Veronika Ágnes Fáncsik (b. 1972)
“From hence your memory death cannot take", Three Sonnets by William Shakespeare, for Bass voice, Clarinet solo and Strings, Opus 46
Casting these wonderful texts by William Shakespeare into music was one of the most beautiful tasks of my compositional work to date. When I read them for the first time many years ago, they immediately made me decide to set them one day, specifically for bass voice and orchestra. When the time came, I felt an increasing need to express the idea of the implicit, beloved person in the sonnets to whom they are addressed, by an equally important solo instrument as the narrative bass part. The idea of this counterpart plays a significant role in the basic idea of the poems and without this idea the texts would not be the same. This idea is the poetic motif of the texts that not only inspires deathwish and love - as the main elements of the poems - but also fuses them into a deep alliance. It is a person who never articulates real, sounding words in the sonnets, but whose inherent vitality nevertheless as a counterpoint to the narrator seems tangible. So for me the line-up for the entire composition soon turned out to be two solo parts: a text-conveying vocal part and a “textless” instrumental solo; and it was just as quick and easy to decide to add a pure string orchestra that is organically related to the two solos, but at the same time ensures the individuality of the other two parts through its different sound.

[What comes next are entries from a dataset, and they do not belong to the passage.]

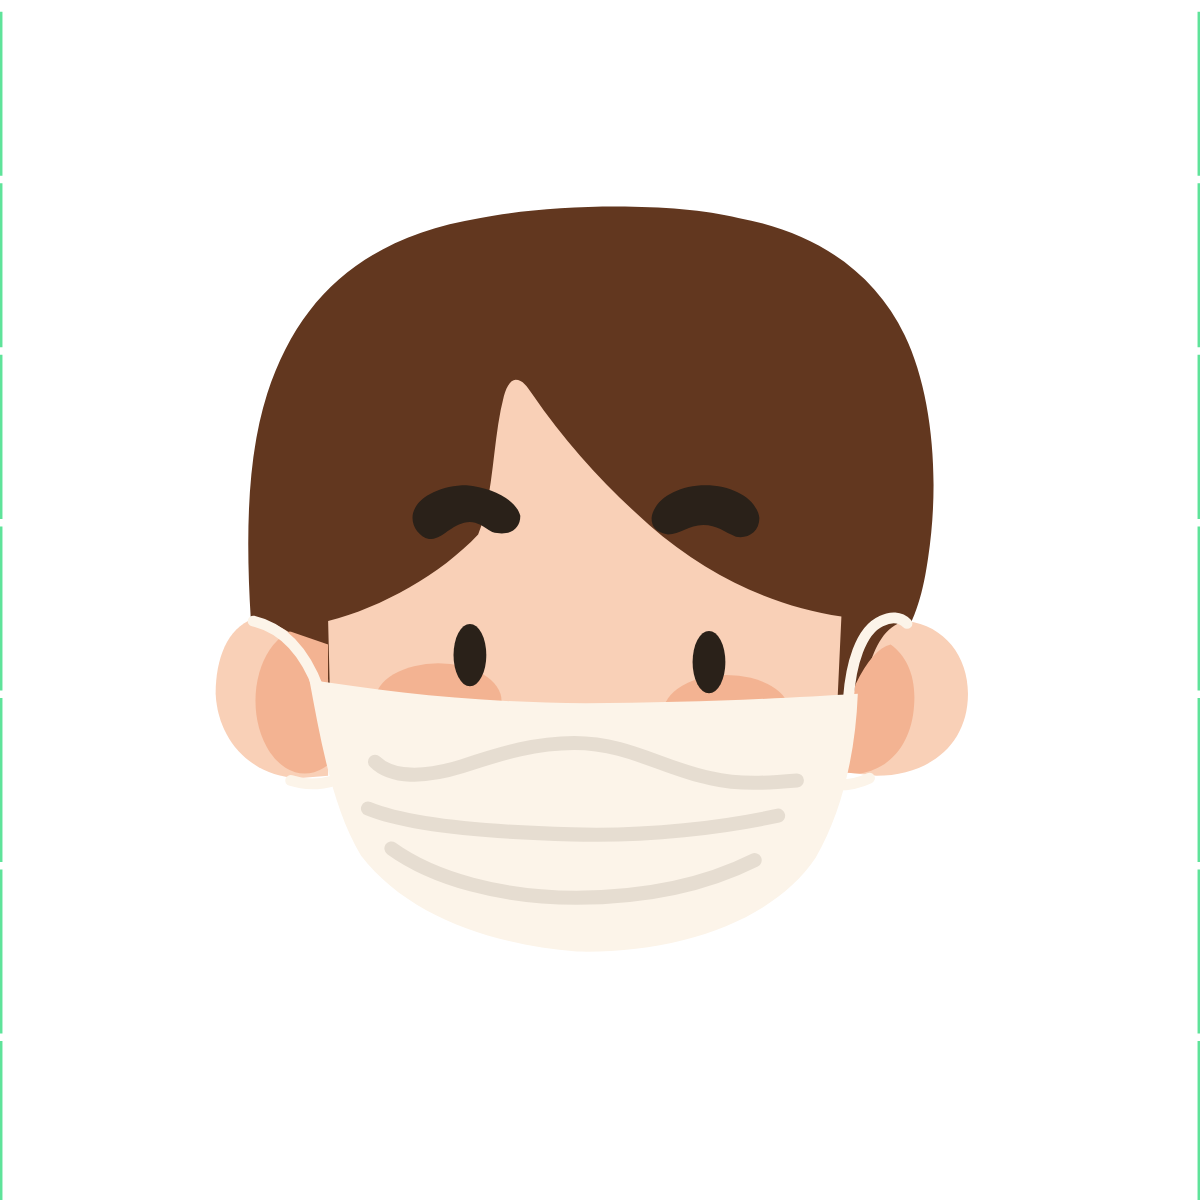
<!DOCTYPE html>
<html lang="en">
<head>
<meta charset="utf-8">
<title>Boy wearing a face mask</title>
<style>
  :root {
    --paper: #ffffff;
    --edge: #5fe39a;
    --hair: #62371f;
    --skin: #f9d0b7;
    --blush: #f3b392;
    --ink: #2a2119;
    --mask: #fcf4e9;
    --pleat: #e6ddd1;
  }
  html, body { margin: 0; background: var(--paper); overflow: hidden; }
  .canvas { display: block; width: 1200px; height: 1200px; background: var(--paper); }
  .edge { stroke: var(--edge); stroke-width: 1.1; stroke-dasharray: 70 3.2; fill: none; }
  .hair { fill: var(--hair); }
  .skin { fill: var(--skin); }
  .blush { fill: var(--blush); }
  .eye { fill: var(--ink); }
  .brow { fill: var(--ink); }
  .mask { fill: var(--mask); }
  .strap { fill: none; stroke: var(--mask); stroke-width: 4.6; stroke-linecap: round; }
  .pleat { fill: none; stroke: var(--pleat); stroke-width: 6; stroke-linecap: round; }
</style>
</head>
<body>
<svg class="canvas" viewBox="0 0 512 512" role="img" aria-label="Brown-haired boy wearing a cream face mask">
  <defs>
    <clipPath id="face-clip">
      <path d="M140 262H358V306H140Z"/>
    </clipPath>
    <clipPath id="left-ear-clip">
      <path d="M108 264C97 268 92 281 92 296C93 316 107 331 127 332L140 331V275Z"/>
    </clipPath>
    <clipPath id="right-ear-clip">
      <path d="M360 270C368 266 378 264 387 265C403 267 413 280 413 296C413 318 396 331 374 331L355 329Z"/>
    </clipPath>
  </defs>

  <g class="edges">
    <path class="edge" d="M.5 5V512"/>
    <path class="edge" d="M511.5 5V512"/>
  </g>

  <path class="hair" d="M107 264C105 231 105 196 114 168C128 125 157 101 205 93C236 87 286 86 315 93C348 99 373 116 386 143C398 168 401 205 396 238C394 252 391 264 383 276L362 298H134L124 275Z"/>

  <g class="ears">
    <path class="skin" d="M108 264C97 268 92 281 92 296C93 316 107 331 127 332L140 331V290C134 277 123 266 108 264Z"/>
    <ellipse class="blush" cx="130" cy="299" rx="21" ry="31" clip-path="url(#left-ear-clip)"/>
    <path class="skin" d="M371 284C374 274 379 266 387 265C403 267 413 280 413 296C413 318 396 331 374 331L355 329Z"/>
    <path class="blush" d="M365 292C370 282 375 276 380 275C387 280 391 289 390 301C389 317 380 328 367 330H357Z" clip-path="url(#right-ear-clip)"/>
  </g>

  <path class="skin" d="M220 162C223 162 225 165 227 168C242 190 259 208 277 224C302 246 331 259 359 263L357 306H141L140 265C163 259 188 245 204 228C211 211 210 188 215 169C216 165 218 162 220 162Z"/>

  <g class="cheeks" clip-path="url(#face-clip)">
    <ellipse class="blush" cx="187" cy="299" rx="27" ry="16"/>
    <ellipse class="blush" cx="310" cy="304" rx="27" ry="16"/>
  </g>

  <g class="eyes">
    <ellipse class="eye" cx="200.500" cy="279.500" rx="7" ry="13.300"/>
    <ellipse class="eye" cx="302.500" cy="282.500" rx="7" ry="13.300"/>
  </g>

  <g class="brows">
    <path class="brow" d="M176 221C176 213 187 207 199 207C210 208 220 213 222 220C222 226 217 229 210 227C205 224 203 222 198 223C191 225 189 230 183 230C179 229 176 225 176 221Z"/>
    <path class="brow" d="M278 221C279 213 289 207 301 207C313 207 323 213 324 221C324 227 319 230 314 229C309 227 306 224 300 224C294 224 290 228 285 228C280 227 278 225 278 221Z"/>
  </g>

  <g class="face-mask">
    <path class="strap" d="M108 265C121 268 130 278 136 294"/>
    <path class="strap" d="M124 333C130 335 136 335 143 333"/>
    <path class="strap" d="M362 298C363 284 367 269 376 265C380 263 384 263 387 266"/>
    <path class="strap" d="M357 335C363 335 367 334 371 332"/>
    <path class="mask" d="M132 290C165 295 204 300 250 300C292 300 334 298 366 296C365 322 359 347 348 366C330 393 289 407 246 406C210 403 174 391 154 365C142 345 137 317 132 290Z"/>
    <path class="pleat" d="M160 325C167 332 181 332 197 327C215 321 229 317 245 317C268 317 283 328 303 332C316 335 328 334 340 333"/>
    <path class="pleat" d="M157 345C174 352 205 355 244 356C277 357 309 353 332 348"/>
    <path class="pleat" d="M167 362C185 375 214 383 246 383C276 383 302 377 322 367"/>
  </g>
</svg>
</body>
</html>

Of course, the orchestra not only has the role of an “accompaniment” for the bass part and the clarinet, but is a very active part of the content with a contributing and determining meaning. It shapes, unfolds, interprets or anticipates musical thoughts and is essentially involved in the “unveiling” of both poetic and musical ideas. One of the greatest structural challenges in composing was to bring this comprehensive involvement of the orchestra and the continuity and overall shape of the solos - especially that of the singing voice - into a well-balanced form.
Most composers probably experience a few times in their work that after a while some of their already completed works no longer seem “valid” to them; that as a composer you have the feeling - especially by re-immersing yourself in one of your works in the case of a revision - that you have since gone on a different intellectual and creative path. And so it was with my Opus 46, which was once already completed and got my blessing a few years ago. Today I consider it a stroke of luck that the planned premiere in Berlin did not take place at the time, because for the current premiere I revised two of the three compositions in the autumn of last year - and this gave me the opportunity not only to sink into and live through this wonderful poetry again, but at the same time to satisfy my need to enrich an already left creative world with new reflections, worlds of thoughts and worlds of sensations created by the renewed deepening.
—Veronika Ágnes Fáncsik
Tired with all these, for restful death I cry:
As, to behold desert a beggar born,
And needy nothing trimmed in jollity,
And purest faith unhappily forsworn,
And gilded honour shamefully misplaced,
And maiden virtue rudely strumpeted,
And right perfection wrongfully disgraced,
And strength by limping sway disablèd
And art made tongue-tied by authority,
And folly, doctor-like, controlling skill,
And simple truth miscalled simplicity,
And captive good attending captain ill:
Tired with all these, from these would I be gone,
Save that, to die, I leave my love alone.
Then hate me when thou wilt, if ever, now,
Now while the world is bent my deeds to cross,
Join with the spite of fortune, make me bow,
And do not drop in for an after-loss:
Ah do not, when my heart hath scaped this sorrow,
Come in the rearward of a conquered woe;
Give not a windy night a rainy morrow,
To linger out a purposed overthrow.
If thou wilt leave me, do not leave me last,
When other petty griefs have done their spite,
But in the onset come; so shall I taste
At first the very worst of fortune’s might;
And other strains of woe, which now seem woe,
Compared with loss of thee, will not seem so.
Or I shall live your epitaph to make,
Or you survive when I in earth am rotten,
From hence your memory death cannot take,
Although in me each part will be forgotten.
Your name from hence immortal life shall have,
Though I, once gone, to all the world must die:
The earth can yield me but a common grave
When you entombed in men’s eyes shall lie.
Your monument shall be my gentle verse,
Which eyes not yet created shall o’er-read;
And tongues to be, your being shall rehearse
When all the breathers of this world are dead;
You still shall live - such virtue hath my pen -
Where breath most breathes, even in the mouths of men.
—William Shakespeare (1564-1616)
Notes by Ken Meltzer © 2020